At this point, the distance between the two groups seems to be more of emphasis. Both sides say they are committed to the Upper West Side. Both sides agree that the men at the Lucerne are owed respect and proper services, although members of Open Hearts tend to start here, while the West Side Community Organization combines this with a focus on crime and street life.
Both sides agree the mayor has bungled the situation and that the short-term crisis was an outgrowth of a long-term struggle for adequate affordable housing.
The trouble really gets going when they characterize each other.
“The newer upper middle class families felt like this belongs to them,” said Low. “We are here to say New York belongs to everybody. This neighborhood is not yours. This used to be the site of SRO’s. Going further back, this was the site of Seneca Village. Our goal is to go back to those roots as an inclusive community and to stop this transformation we feel has been in progress ... If you’re not able to handle that maybe you’re the one who needs to be transferred.”
Others in both groups emphasize a different skill they teach their kids and would like to stress more in this neighborhood argument.
“I don’t think we are on a different team,” said Martin. “We all love our community. We are probably not having communication. I’ve never had a personal discussion with anyone on their leadership team. It something I’d love to have.”
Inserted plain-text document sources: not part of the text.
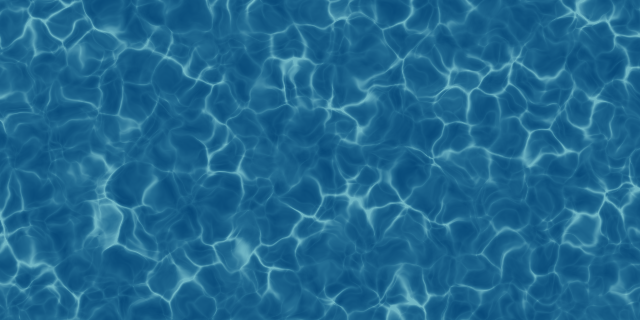
A Shadertoy shader for this texture:

```glsl
vec2 hash2(vec2 cell) {
    vec3 h = fract(cell.xyx * vec3(0.1031, 0.1030, 0.0973));
    h += dot(h, h.yzx + 33.33);
    return fract((h.xx + h.yz) * h.zy);
}

float cornerSlope(vec2 cell, vec2 offset) {
    float angle = 6.2832 * hash2(cell).x;
    return dot(vec2(cos(angle), sin(angle)), offset);
}

float gradientNoise(vec2 p) {
    vec2 i = floor(p), f = fract(p);
    vec2 u = f * f * f * (f * (f * 6.0 - 15.0) + 10.0);
    vec2 e = vec2(1, 0);
    float low = mix(cornerSlope(i, f), cornerSlope(i + e, f - e), u.x);
    float high = mix(cornerSlope(i + e.yx, f - e.yx), cornerSlope(i + e.xx, f - e.xx), u.x);
    return 1.4 * mix(low, high, u.y);
}

float fbm(vec2 p) {
    float sum = 0.0, amplitude = 0.5;
    for (int i = 0; i < 4; i++) {
        sum += amplitude * gradientNoise(p);
        p = mat2(1.6, 1.2, -1.2, 1.6) * p + 17.3;
        amplitude *= 0.55;
    }
    return sum;
}

vec2 warp(vec2 p) {
    return vec2(gradientNoise(p + 3.7), gradientNoise(p + 41.2));
}

// x: gap to the nearest cell wall, y: gap to the nearest junction
vec2 cellGaps(vec2 p) {
    vec2 i = floor(p), f = fract(p);
    vec3 nearest = vec3(9);
    for (int y = -1; y <= 1; y++)
    for (int x = -1; x <= 1; x++) {
        vec2 cell = vec2(x, y);
        float d = length(cell + hash2(i + cell) - f);
        if (d < nearest.x) nearest = vec3(d, nearest.xy);
        else if (d < nearest.y) nearest.yz = vec2(d, nearest.y);
        else nearest.z = min(nearest.z, d);
    }
    vec2 gaps = nearest.yz - nearest.x;
    return sqrt(gaps * gaps + 0.002);
}

// Thin wisps along the zero lines of warped noise
float wisps(vec2 p) {
    float n = gradientNoise(p + 0.7 * warp(p * 0.8));
    return exp(-9.0 * sqrt(n * n + 0.002));
}

vec3 waterColor(float light) {
    vec3 deep = vec3(0.03, 0.295, 0.48);
    vec3 middle = vec3(0.14, 0.435, 0.585);
    vec3 glint = vec3(0.43, 0.71, 0.77);
    vec3 color = mix(deep, middle, clamp(light * 2.0, -0.15, 1.0));
    return mix(color, glint, clamp(light * 2.0 - 1.0, 0.0, 1.0));
}

void mainImage(out vec4 fragColor, in vec2 fragCoord) {
    vec2 p = fragCoord / iResolution.y + 5.0;
    vec2 bent = p + 0.035 * warp(p * 9.0) + 0.010 * warp(p * 24.0);

    // Broad shading of the water
    float light = 0.09 + 0.20 * fbm(p * 5.0) + 0.24 * fbm(bent * 19.0);

    // Large caustic web with glowing junctions
    float patches = smoothstep(-0.45, 0.55, gradientNoise(p * 5.5 + 9.0));
    vec2 web = cellGaps(bent * 11.0);
    light += 0.17 * exp(-3.0 * web.x);
    light += (0.15 + 0.60 * patches) * exp(-9.0 * web.x);
    light += 0.38 * patches * exp(-6.0 * web.y);

    // Small web and wisps fill the gaps
    float finePatches = smoothstep(-0.3, 0.5, gradientNoise(p * 8.0 + 23.0));
    vec2 fineWeb = cellGaps(bent * 19.0 + 31.0);
    light += 0.36 * finePatches * exp(-6.0 * fineWeb.x);
    light += 0.24 * (1.0 - 0.6 * finePatches) * wisps(bent * 13.0);

    fragColor = vec4(waterColor(light), 1.0);
}
```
Gunn-Rivera said she thinks the pandemic cut off neighborhood encounters that might have bridged some of the gaps. “More conversations would end up happening if we saw each other face-to-face,” she said, noting that moments like school drop-off at PS 87 were being tightly regimented to preserve social distance. “We aren’t in the school yard to have those conversations.”
“We all love our community. We are probably not having communication. I’ve never had a personal discussion with anyone on their leadership team. It something I’d love to have.” Dr. Megan Martin of West Side Community Organization